‘Sensible Gun Legislation’ Rejected Again

Local activists reaffirm their commitment to gun violence prevention movement.

On July 14, more than 75 concerned people who oppose gun violence in Fairfax turned out to protest at the National Rifle Association. More motivation came from the July 9 failed special session of the Virginia General Assembly, when Republican lawmakers adjourned in record time without considering any proposed legislation.

Passing motorists heading to and from Oakton on a Sunday afternoon beep their car horns and give thumbs-up gestures in support of the protesters, who line the sidewalk at 11250 Waples Mill Road on a hot summer day July 14 — which marks their 79th consecutive vigil for the 20 school children and six adults fatally shot Dec. 14, 2012 at the Sandy Hook Elementary School in Newtown, Conn.

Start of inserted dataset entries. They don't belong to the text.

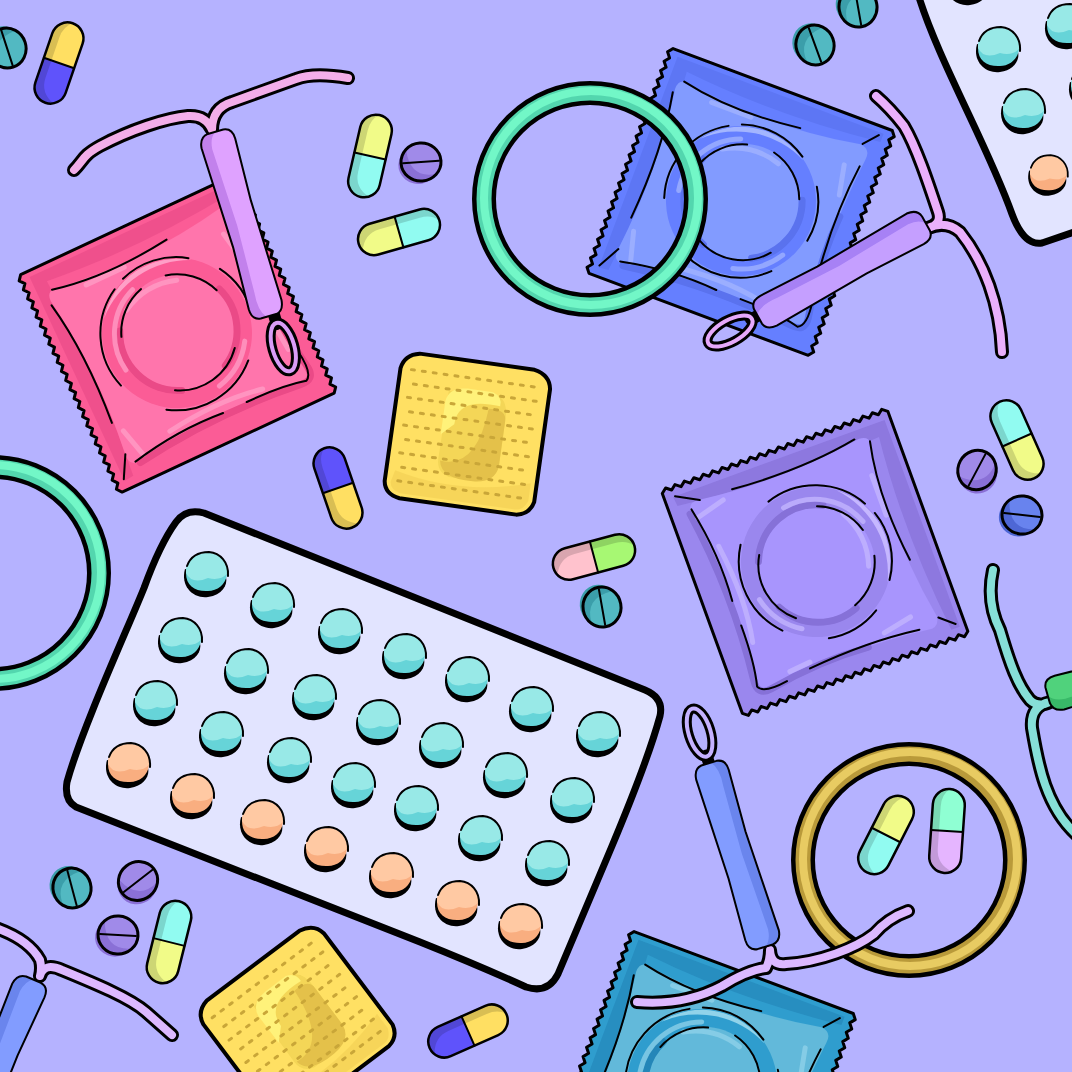
<!DOCTYPE html>
<html lang="en">
<head>
<meta charset="utf-8">
<title>Contraception pattern</title>
<style>
:root{--lilac:#b5b2ff;--ink:#000;--foil:#e2e4ff;--mint:#53d6ae;--mint-light:#72f7c7;--gold:#b99a3a;--gold-light:#e8cb62;--lemon:#ffdf62;--indigo:#5f53fb;--lime:#f1fb88;--aqua:#91fbf1}
html,body{margin:0;height:100%;overflow:hidden;background:var(--lilac)}
svg.pattern{display:block;width:1072px;height:1072px;background:var(--lilac)}
svg{stroke-linecap:round;stroke-linejoin:round}
.line{fill:none;stroke:var(--ink);stroke-width:2}
.sheen{fill:none;stroke:var(--hl);stroke-width:5;opacity:.75}
.shade{fill:none;stroke:var(--dark);stroke-width:7}
.pink{--base:#fb5c96;--light:#ff75ac;--dark:#ea4a87;--hl:#ff9fc7}
.blue{--base:#657fff;--light:#829bff;--dark:#5a72ee;--hl:#a3b5ff}
.violet{--base:#9a87ee;--light:#a895fd;--dark:#8671d8;--hl:#c5b7ff}
.teal{--base:#2f9dce;--light:#62b9da;--dark:#2486b8;--hl:#91d3ea}
.aqua-pill{--pill:#66d4d8;--pill-top:#98e9e7}
.peach-pill{--pill:#f9ae80;--pill-top:#ffc9a3}
.teal-tab{--tab:#52b9c2;--tab-dark:#3b9eaa}
.violet-tab{--tab:#a08ae9;--tab-dark:#8a70d6}
.blue-tab{--tab:#6883ee;--tab-dark:#4e67d5}
.lemon-indigo{--a:var(--lemon);--b:var(--indigo)}
.indigo-lemon{--a:var(--indigo);--b:var(--lemon)}
.lime-aqua{--a:var(--lime);--b:var(--aqua)}
.aqua-lime{--a:var(--aqua);--b:var(--lime)}
.green-rose{--a:#a7f873;--b:#ffc2cd}
.mint-orchid{--a:#8fffd3;--b:#e5b5ff}
.arm-edge{fill:none;stroke:var(--ink);stroke-width:14}
.arm{fill:none;stroke:var(--arm);stroke-width:8}
.orchid-iud{--arm:#f3aee9;--stem:#dfa2ff;--stem-dark:#c281ec;--loop:#d99df7}
.plum-iud{--arm:#eab0fb;--stem:#c59fff;--stem-dark:#a781f5;--loop:#e6a9fb}
.sky-iud{--arm:#dcb8ff;--stem:#829cff;--stem-dark:#6a85ed;--loop:#c5b2ff}
.green-iud{--arm:#86dfd7;--stem:#50d27c;--stem-dark:#38b968}
</style>
</head>
<body>
<svg class="pattern" viewBox="0 0 1072 1072" role="img" aria-label="Pattern of contraceptives: pills, wrappers, rings, patches and coils">
<defs>
<g id="wrapper">
<path d="M-117-119H117l4 5-4 5 4 5-4 5 4 5-4 5 4 5-4 5 4 5-4 5 4 5-4 5 4 5-4 5 4 5-4 5 4 5-4 5 4 5-4 5 4 5-4 5 4 5-4 5 4 5-4 5 4 5-4 5 4 5-4 5 4 5-4 5 4 5-4 5 4 5-4 5 4 5-4 5 4 5-4 5 4 5-4 5 4 5-4 5 4 5-4 5 4 5-4 5H-117l-4-5 4-5-4-5 4-5-4-5 4-5-4-5 4-5-4-5 4-5-4-5 4-5-4-5 4-5-4-5 4-5-4-5 4-5-4-5 4-5-4-5 4-5-4-5 4-5-4-5 4-5-4-5 4-5-4-5 4-5-4-5 4-5-4-5 4-5-4-5 4-5-4-5 4-5-4-5 4-5-4-5 4-5-4-5 4-5-4-5 4-5-4-5 4-5z" fill="var(--base)" stroke="var(--ink)" stroke-width="3"/>
<path d="M-110-113H110V-104Q0-92-96-102Q-88 0-100 111L-110 112z" fill="var(--dark)" opacity=".65"/>
<path d="M-93-92Q0-78 92-95Q104-94 102-82Q92 0 103 86Q103 100 90 98Q0 88-88 101Q-101 101-98 86Q-88 0-101-82Q-101-92-93-92z" fill="var(--light)"/>
<path class="shade" d="M-88 102Q0 89 90 99Q106 101 104 86Q94 30 98-20"/>
<circle r="75" fill="var(--base)"/>
<path d="M-60-44A75 75 0 0 1 44-60A92 92 0 0 0-60-44" fill="var(--hl)"/>
<circle cx="2" r="58" fill="var(--light)"/>
<path class="shade" d="M-51-26A58 58 0 0 0-20 54M30 50A58 58 0 0 0 57-22"/>
<path class="sheen" d="M-62 12A63 63 0 0 1-22-58M16 66A68 68 0 0 0 58 36M-82 96L-90 66M-62-82H-20M84-70L90-40M-48 86Q10 78 54 87M-36-42Q-8-58 22-48M92 40L94 62"/>
<path class="line" d="M-73 24A76 76 0 0 1-38-66M-26-72A76 76 0 0 1 42-63M-42 65A77 77 0 0 0 53 55M66-40A76 76 0 0 1 76 14M-26 51A57 57 0 0 0 46 38M-52-20A57 57 0 0 1-14-55M14-57A57 57 0 0 1 54-22M-95-92Q-40-80 30-89M-102-78Q-91-20-97 54M-92 99Q-40 88 8 92M99-74Q92-20 98 42M34 92Q74 92 97 98Q106 94 102 68M-98 88L-110 110M94-96L106-110"/>
</g>
<g id="capsule">
<path d="M-16 0V-26A16 16 0 0 1 16-26V0z" fill="var(--a)"/>
<path d="M-16 0V26A16 16 0 0 0 16 26V0z" fill="var(--b)"/>
<path d="M-16-26V26A16 16 0 0 0 8 40Q-8 34-8 18V-24Q-8-36 0-42A16 16 0 0 0-16-26" opacity=".15"/>
<rect x="-16" y="-42" width="32" height="84" rx="16" fill="none" stroke="var(--ink)" stroke-width="2.5"/>
<path class="line" d="M-16 0H16"/>
</g>
<g id="tablet">
<ellipse rx="20" ry="19" fill="var(--tab)"/>
<path d="M-14-13A20 19 0 1 0 14 13Q-12 16-14-13" fill="var(--tab-dark)"/>
<ellipse rx="20" ry="19" fill="none" stroke="var(--ink)" stroke-width="3"/>
<path class="line" d="M-18 0H18" stroke-width="3"/>
</g>
<g id="pill">
<path d="M-21-4C-26 14-12 26 2 24C16 22 22 12 20 4z" fill="var(--ink)"/>
<path d="M-20 0C-20-14-8-20 2-20C16-19 22-10 21 1C20 12 10 19 0 18C-12 18-20 12-20 0z" fill="var(--pill)"/>
<path d="M-20 0C-20-14-8-20 2-20C16-19 22-10 21 1Q14 8 2 5Q-14 12-20 0z" fill="var(--pill-top)"/>
<path class="line" d="M-19-7C-15-18-6-21 3-21C14-20 23-11 22 3" stroke-width="1.5"/>
</g>
<g id="aqua-row" class="aqua-pill">
<use href="#pill" x="206" y="573"/><use href="#pill" x="272" y="604"/><use href="#pill" x="340" y="630"/><use href="#pill" x="404" y="655"/><use href="#pill" x="467" y="678"/><use href="#pill" x="531" y="708"/><use href="#pill" x="598" y="733"/>
</g>
<g id="loop">
<path d="M0 92V104" stroke="var(--ink)" stroke-width="12"/>
<ellipse cy="128" rx="11" ry="25" fill="none" stroke="var(--ink)" stroke-width="10"/>
<ellipse cy="128" rx="11" ry="25" fill="none" stroke="var(--loop)" stroke-width="4"/>
</g>
<g id="stem">
<path d="M-8-96H8Q17-95 17-84L15-20L17 84Q16 95 8 96H-8Q-17 95-17 84L-15 20L-18-84Q-17-95-8-96z" fill="var(--stem)"/>
<path d="M-8-96Q-17-95-18-84L-15 20L-17 84Q-16 95-8 96H-2Q-9 88-7 70L-5 0L-8-80Q-7-92 0-96z" fill="var(--stem-dark)"/>
<path class="line" d="M-8-96H8Q17-95 17-84L15-20L17 84Q16 95 8 96H-8Q-17 95-17 84L-15 20L-18-84Q-17-95-8-96z" stroke-width="4"/>
</g>
<g id="ring" fill="none">
<circle r="106" stroke="var(--ink)" stroke-width="24"/>
<circle r="106" stroke="var(--ring-dark)" stroke-width="15"/>
<circle r="107" cx="1" cy="-1" stroke="var(--ring)" stroke-width="8"/>
</g>
<g id="patch">
<path d="M-58-73H58Q74-70 76-56V58Q73 71 60 73H-58Q-73 71-75 58V-56Q-73-70-58-73z" fill="#ffe063" stroke="var(--ink)" stroke-width="4"/>
<path d="M-66 46Q0 62 70 40V58Q66 68 58 68H-58Q-68 66-69 58z" fill="#efcb50" opacity=".5"/>
<path d="M-24-40Q0-46 26-42Q36-38 36-20V28Q34 42 16 45H-12Q-25 42-25 28z" fill="#f4d657"/>
<path d="M18-28Q36-30 36-18V28Q34 45 12 46Q-20 48-23 30Q14 34 18-28" fill="#e4c14a"/>
<path d="M-26 4V-30Q-24-44-6-45H20Q30-42 29-32Q-14-36-14-8z" fill="#fff27a"/>
<path d="M-64-56H66M-60-42H66M-64-28H68M-60-14H66M-64 0H68M-60 14H66M-64 28H68M-60 42H66M-62 56H64" fill="none" stroke="#c9a638" stroke-width="3" stroke-dasharray="3 8"/>
</g>
<path id="orchid-arms" d="M74 170C84 160 82 156 100 146C130 130 166 118 188 116Q206 115 212 130Q212 108 232 102L296 79Q314 72 348 78"/>
<path id="plum-arms" d="M876 96Q890 108 904 126C916 146 928 182 938 212Q942 224 928 228Q946 220 960 232C984 262 1000 304 1002 352"/>
<path id="sky-arms" d="M637 1002Q684 1006 722 986Q748 970 766 968Q770 960 770 950Q771 966 786 964C820 962 856 948 874 934Q888 918 908 911"/>
<path id="corner-arms" d="M-10 926Q28 938 40 960Q42 968 40 976Q44 962 62 970C96 984 130 998 146 1012L172 1035"/>
<path id="green-arms" d="M993 570Q986 602 1000 630C1010 664 1018 686 1030 700Q1038 708 1050 702Q1030 706 1032 728C1038 764 1046 808 1078 836"/>
</defs>

<g id="wrappers">
<use href="#wrapper" class="pink" transform="translate(177 333) rotate(-25)"/>
<use href="#wrapper" class="blue" transform="translate(741 201) rotate(20.5)"/>
<use href="#wrapper" class="violet" transform="translate(816 562) rotate(70)"/>
<use href="#wrapper" class="teal" transform="translate(702 1084) rotate(20.5)"/>
</g>

<g id="rings">
<g style="--ring:var(--mint-light);--ring-dark:var(--mint)">
<use href="#ring" x="590" y="199"/><use href="#ring" x="-7" y="573"/>
</g>
<use href="#ring" x="909" y="860" style="--ring:var(--gold-light);--ring-dark:var(--gold)"/>
</g>

<g id="blister-packs">
<path d="M204 513L645 690Q664 698 660 716Q648 760 612 846L558 974Q548 994 526 987Q480 966 420 942L76 807Q64 800 67 782C82 728 128 628 144 588Q160 544 176 522Q186 508 204 513z" fill="var(--foil)" stroke="var(--ink)" stroke-width="7"/>
<use href="#aqua-row"/>
<use href="#aqua-row" x="-26" y="66"/>
<use href="#aqua-row" x="-51" y="129"/>
<g class="peach-pill">
<use href="#pill" x="128" y="764"/><use href="#pill" x="192" y="795"/><use href="#pill" x="262" y="821"/><use href="#pill" x="326" y="848"/><use href="#pill" x="391" y="874"/><use href="#pill" x="457" y="902"/><use href="#pill" x="520" y="925"/>
</g>
<path d="M918-6C938 60 988 146 1012 214Q1024 246 1042 243L1080 230V-6z" fill="var(--foil)" stroke="var(--ink)" stroke-width="7"/>
<g class="aqua-pill">
<use href="#pill" x="968" y="-19"/><use href="#pill" x="998" y="48"/><use href="#pill" x="1067" y="25"/><use href="#pill" x="1023" y="110"/><use href="#pill" x="1091" y="86"/>
</g>
<use href="#pill" class="peach-pill" transform="translate(1048 174) scale(.9)"/>
</g>

<g id="patches">
<use href="#patch" transform="translate(467 434) rotate(8)"/>
<use href="#patch" transform="translate(297 1024) rotate(-37)"/>
</g>

<g id="coils">
<g class="orchid-iud">
<use href="#orchid-arms" class="arm-edge"/><use href="#orchid-arms" class="arm"/>
<use href="#loop" transform="translate(248 224) rotate(-16)"/>
<use href="#stem" transform="translate(242 224) rotate(-16)"/>
</g>
<g class="plum-iud">
<use href="#plum-arms" class="arm-edge"/><use href="#plum-arms" class="arm"/>
<use href="#loop" transform="translate(842 269) rotate(61)"/>
<use href="#stem" transform="translate(842 270) rotate(61)"/>
</g>
<g class="sky-iud">
<use href="#sky-arms" class="arm-edge"/><use href="#sky-arms" class="arm"/>
<use href="#loop" transform="translate(737 855) rotate(163)"/>
<use href="#stem" transform="translate(737 855) rotate(163)"/>
</g>
<g class="sky-iud">
<use href="#corner-arms" class="arm-edge"/><use href="#corner-arms" class="arm"/>
<use href="#stem" transform="translate(-4 1068) rotate(23)"/>
</g>
<g class="green-iud">
<use href="#green-arms" class="arm-edge"/><use href="#green-arms" class="arm"/>
<use href="#stem" transform="translate(1140 669) rotate(-106)"/>
</g>
</g>

<g id="capsules">
<use href="#capsule" class="lemon-indigo" transform="translate(59 63) rotate(19)"/>
<use href="#capsule" class="lime-aqua" transform="translate(370 156) rotate(13)"/>
<use href="#capsule" class="aqua-lime" transform="translate(399 232) rotate(74)"/>
<use href="#capsule" class="indigo-lemon" transform="translate(338 488) rotate(-19)"/>
<use href="#capsule" class="green-rose" transform="translate(594 557) rotate(75)"/>
<use href="#capsule" class="aqua-lime" transform="translate(1017 440) rotate(-24)"/>
<use href="#capsule" class="aqua-lime" transform="translate(169 942) rotate(14)"/>
<use href="#capsule" class="lime-aqua" transform="translate(886 835) rotate(27)"/>
<use href="#capsule" class="mint-orchid" transform="translate(947 831) rotate(4)"/>
<use href="#capsule" class="lemon-indigo" transform="translate(468 1031) rotate(66)"/>
</g>

<g id="tablets">
<g class="teal-tab">
<use href="#tablet" transform="translate(7 48) rotate(72)"/>
<use href="#tablet" transform="translate(815 45) rotate(70)"/>
<use href="#tablet" transform="translate(858 7) rotate(80)"/>
<use href="#tablet" transform="translate(602 607) rotate(80)"/>
<use href="#tablet" transform="translate(72 888) rotate(75)"/>
</g>
<g class="violet-tab">
<use href="#tablet" transform="translate(421 162) rotate(-4)"/>
<use href="#tablet" transform="translate(977 470) rotate(-62)"/>
<use href="#tablet" transform="translate(138 881) rotate(-38)"/>
<use href="#tablet" transform="translate(118 935) rotate(3)"/>
</g>
<use href="#tablet" class="blue-tab" transform="translate(1022 515) rotate(6)"/>
</g>
</svg>
</body>
</html>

The anti-gun violence activists are used to having their firearm safety bills shot down in committee soon after the Virginia General Assembly regular session starts each January.

“We’re always hopeful,” says Del. Kenneth “Ken” R. Plum (D-36t) of Reston at the monthly NRA protest, “but realistic.”

THE JULY 9 special gun session called by Gov. Ralph S. Northam was no different, as state lawmakers adjourned early with no floor votes on the governor’s package of eight proposed gun safety measures. Plum said the General Assembly adjourned just 90 minutes after the session started at noon.

A week later, Kris Gregory of Falls Church said the most important fact to concerned citizens like herself was every delegate and state senator in the Virginia General Assembly had to vote to adjourn. It was a party-line vote to end the special session July 9 and the Democrats were outnumbered by the Republicans.

“It’s such a cowardly way to do it,” points out Plum, who is the longest serving member of the Virginia House of Delegates.

Most gun violence prevention activists believe the NRA controls the Republican majority. Gregory attended the July 9 “Votes and Laws” rally held that morning by Moms Demand Action For Gun Sense in America before the legislative session started. She said buses chartered by Brady United Against Gun Violence left Richmond at 1 p.m. before a scheduled 2 p.m. gun rights rally held at the Old Bell Tower. She explained the Virginia Capitol Police requested both sides hold their rallies separately.

Gregory noted at the NRA protest she and more than 500 activists of the gun violence prevention movement statewide were in Richmond July 9 to get a message out to elected officials, “not to provoke the Second Amendment advocates.”

She and other protesters learned about the outcome of the special session on the bus ride home through text message from Brady staffers, who stayed in Richmond.

THE GOVERNOR said July 9: “I expected lawmakers to take this seriously. I expected them to do what their constituents elected them to do — discuss issues and take votes.”

“An average of three Virginians die each day due to gun violence,” Northam said. “That means hundreds of Virginians may die between today and Nov. 18, the next day the legislature plans to work.”

According to the state government website, lawmakers agreed to meet again after the Nov. 5 General Election. Gregory makes it clear she and other activists are working to elect “gun violence prevention champions here in Virginia” on Nov. 5. They are united in heeding a call Gov. Northam has made to Commonwealth voters for more than a year: “If you can’t change their hearts, change their seats.”